Is the point still unclear? Just in case anyone had any doubts on the matter, Cobbett kept repeating it — in italics:
What is a slave? For, let us not be amused by a name; but look well into the matter. A slave is, in the first place, a man who has no property; and property means something that he has, and that nobody can take from him without his leave, or consent. (Ibid., § 344)
Private property not a natural right?
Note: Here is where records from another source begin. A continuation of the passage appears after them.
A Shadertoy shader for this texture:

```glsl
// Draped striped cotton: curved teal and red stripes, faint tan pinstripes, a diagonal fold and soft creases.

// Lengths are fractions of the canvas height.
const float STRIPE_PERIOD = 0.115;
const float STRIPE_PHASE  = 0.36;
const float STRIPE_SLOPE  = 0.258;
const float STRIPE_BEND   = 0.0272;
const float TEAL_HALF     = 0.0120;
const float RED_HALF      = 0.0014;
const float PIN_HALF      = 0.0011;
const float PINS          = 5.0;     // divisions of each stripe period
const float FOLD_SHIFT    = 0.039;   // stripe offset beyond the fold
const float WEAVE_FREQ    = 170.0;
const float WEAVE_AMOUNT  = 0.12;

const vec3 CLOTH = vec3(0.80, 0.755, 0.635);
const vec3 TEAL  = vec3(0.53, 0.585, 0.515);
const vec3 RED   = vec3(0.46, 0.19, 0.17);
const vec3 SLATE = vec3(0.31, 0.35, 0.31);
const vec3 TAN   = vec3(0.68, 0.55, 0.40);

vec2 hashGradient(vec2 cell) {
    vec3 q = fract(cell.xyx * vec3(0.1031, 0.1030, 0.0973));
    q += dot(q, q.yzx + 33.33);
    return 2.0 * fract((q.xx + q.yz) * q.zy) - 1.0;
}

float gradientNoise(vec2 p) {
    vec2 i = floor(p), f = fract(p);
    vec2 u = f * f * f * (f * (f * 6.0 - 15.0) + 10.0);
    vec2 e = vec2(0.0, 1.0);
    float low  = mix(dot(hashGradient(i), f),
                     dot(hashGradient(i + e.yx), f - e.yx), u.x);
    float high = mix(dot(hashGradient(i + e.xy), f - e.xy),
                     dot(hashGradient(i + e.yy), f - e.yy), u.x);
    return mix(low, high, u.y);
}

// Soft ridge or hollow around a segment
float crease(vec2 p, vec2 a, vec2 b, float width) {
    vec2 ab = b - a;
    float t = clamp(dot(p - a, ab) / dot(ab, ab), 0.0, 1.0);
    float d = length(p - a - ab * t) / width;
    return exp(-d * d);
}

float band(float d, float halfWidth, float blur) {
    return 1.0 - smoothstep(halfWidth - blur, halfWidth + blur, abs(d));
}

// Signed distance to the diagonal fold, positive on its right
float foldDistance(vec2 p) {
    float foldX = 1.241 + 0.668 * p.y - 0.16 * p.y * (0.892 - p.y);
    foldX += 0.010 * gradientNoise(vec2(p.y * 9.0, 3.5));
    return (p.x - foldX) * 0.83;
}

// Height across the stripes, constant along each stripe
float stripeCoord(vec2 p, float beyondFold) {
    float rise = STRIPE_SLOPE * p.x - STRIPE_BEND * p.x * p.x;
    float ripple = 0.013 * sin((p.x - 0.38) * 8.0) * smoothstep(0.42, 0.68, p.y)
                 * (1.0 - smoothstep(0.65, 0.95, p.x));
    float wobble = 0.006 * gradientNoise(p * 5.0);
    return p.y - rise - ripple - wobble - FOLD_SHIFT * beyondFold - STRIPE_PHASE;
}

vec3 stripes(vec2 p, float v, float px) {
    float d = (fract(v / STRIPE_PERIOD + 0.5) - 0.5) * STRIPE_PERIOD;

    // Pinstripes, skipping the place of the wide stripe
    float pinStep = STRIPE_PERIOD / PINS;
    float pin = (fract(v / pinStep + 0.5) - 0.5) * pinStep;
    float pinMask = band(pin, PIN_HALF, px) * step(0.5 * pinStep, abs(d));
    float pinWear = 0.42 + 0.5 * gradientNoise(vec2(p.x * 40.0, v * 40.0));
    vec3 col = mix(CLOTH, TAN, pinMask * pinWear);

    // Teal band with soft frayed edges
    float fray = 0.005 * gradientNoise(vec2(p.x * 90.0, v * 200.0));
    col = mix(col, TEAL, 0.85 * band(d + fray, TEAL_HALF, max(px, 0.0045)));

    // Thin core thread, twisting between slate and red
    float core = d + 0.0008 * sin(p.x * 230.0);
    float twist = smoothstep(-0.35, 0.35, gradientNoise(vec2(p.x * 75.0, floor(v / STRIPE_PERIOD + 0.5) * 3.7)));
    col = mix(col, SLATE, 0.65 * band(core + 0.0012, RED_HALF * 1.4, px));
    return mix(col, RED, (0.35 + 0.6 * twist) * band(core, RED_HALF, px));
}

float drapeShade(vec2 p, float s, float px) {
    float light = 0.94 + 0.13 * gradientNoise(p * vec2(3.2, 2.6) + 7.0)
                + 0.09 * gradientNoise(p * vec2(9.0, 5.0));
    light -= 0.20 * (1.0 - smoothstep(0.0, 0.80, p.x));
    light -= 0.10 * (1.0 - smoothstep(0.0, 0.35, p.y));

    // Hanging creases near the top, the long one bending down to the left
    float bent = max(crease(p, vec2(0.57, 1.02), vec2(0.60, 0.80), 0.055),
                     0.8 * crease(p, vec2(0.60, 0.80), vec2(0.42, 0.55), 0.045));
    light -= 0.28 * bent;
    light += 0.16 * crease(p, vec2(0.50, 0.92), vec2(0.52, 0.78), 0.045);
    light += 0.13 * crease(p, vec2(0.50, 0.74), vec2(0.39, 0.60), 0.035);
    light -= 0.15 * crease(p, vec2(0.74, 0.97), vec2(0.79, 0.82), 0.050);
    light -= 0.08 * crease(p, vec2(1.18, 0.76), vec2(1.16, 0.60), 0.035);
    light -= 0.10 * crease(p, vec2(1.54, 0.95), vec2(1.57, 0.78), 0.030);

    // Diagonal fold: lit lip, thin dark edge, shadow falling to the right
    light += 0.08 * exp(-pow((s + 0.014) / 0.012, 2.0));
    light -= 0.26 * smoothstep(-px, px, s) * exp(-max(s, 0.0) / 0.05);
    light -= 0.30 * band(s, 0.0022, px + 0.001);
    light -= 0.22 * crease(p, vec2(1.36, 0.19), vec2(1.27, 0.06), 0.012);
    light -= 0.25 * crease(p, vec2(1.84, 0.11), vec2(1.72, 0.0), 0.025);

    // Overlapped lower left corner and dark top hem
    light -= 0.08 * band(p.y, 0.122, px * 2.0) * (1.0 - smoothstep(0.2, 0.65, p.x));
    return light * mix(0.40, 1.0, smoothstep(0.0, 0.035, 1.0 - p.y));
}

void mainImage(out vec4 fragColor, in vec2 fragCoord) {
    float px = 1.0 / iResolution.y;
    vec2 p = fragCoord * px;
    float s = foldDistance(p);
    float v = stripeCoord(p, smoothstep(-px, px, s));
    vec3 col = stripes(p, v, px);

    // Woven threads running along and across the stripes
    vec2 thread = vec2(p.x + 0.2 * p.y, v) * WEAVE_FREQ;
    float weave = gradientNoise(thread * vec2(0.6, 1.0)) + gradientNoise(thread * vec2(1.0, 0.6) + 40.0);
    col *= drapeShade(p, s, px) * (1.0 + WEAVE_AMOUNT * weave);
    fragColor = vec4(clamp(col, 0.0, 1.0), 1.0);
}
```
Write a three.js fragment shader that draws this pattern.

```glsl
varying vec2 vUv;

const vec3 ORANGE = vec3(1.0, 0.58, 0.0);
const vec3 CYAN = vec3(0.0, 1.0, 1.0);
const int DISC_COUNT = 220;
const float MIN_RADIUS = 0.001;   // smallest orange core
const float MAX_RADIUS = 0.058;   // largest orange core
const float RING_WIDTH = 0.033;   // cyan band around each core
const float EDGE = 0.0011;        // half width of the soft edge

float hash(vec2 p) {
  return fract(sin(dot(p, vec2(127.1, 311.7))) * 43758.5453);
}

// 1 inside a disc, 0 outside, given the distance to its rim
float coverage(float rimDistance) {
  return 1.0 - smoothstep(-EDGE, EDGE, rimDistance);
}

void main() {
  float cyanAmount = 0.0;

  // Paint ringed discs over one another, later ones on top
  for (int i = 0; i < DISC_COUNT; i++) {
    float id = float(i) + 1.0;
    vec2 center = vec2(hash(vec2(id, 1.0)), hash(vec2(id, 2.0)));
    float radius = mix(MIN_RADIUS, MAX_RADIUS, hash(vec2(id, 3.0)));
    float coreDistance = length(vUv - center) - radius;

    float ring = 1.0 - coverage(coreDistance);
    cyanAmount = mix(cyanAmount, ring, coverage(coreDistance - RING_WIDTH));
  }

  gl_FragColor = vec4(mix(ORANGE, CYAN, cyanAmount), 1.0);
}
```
Private property "prudential matter"? Not likely — unless you are an advocate of mass enslavement, or a toady of the slavers.

In light of this, there is only one possible distributist — or Just Third Way — response to someone who claims that private property in the means of production is not a natural right, or that the wage-welfare system that forces people into dependency on the State is the only way to temporal salvation (instead of being, as Chesterton and Belloc emphasized over and over [and over and over] another form of slavery). That is to point out the rather obvious fact that Abraham Lincoln freed the slaves in 1863 . . . why are you trying to undo all his work?

William Cobbett laid it out quite plainly. Own or be owned. It's that simple.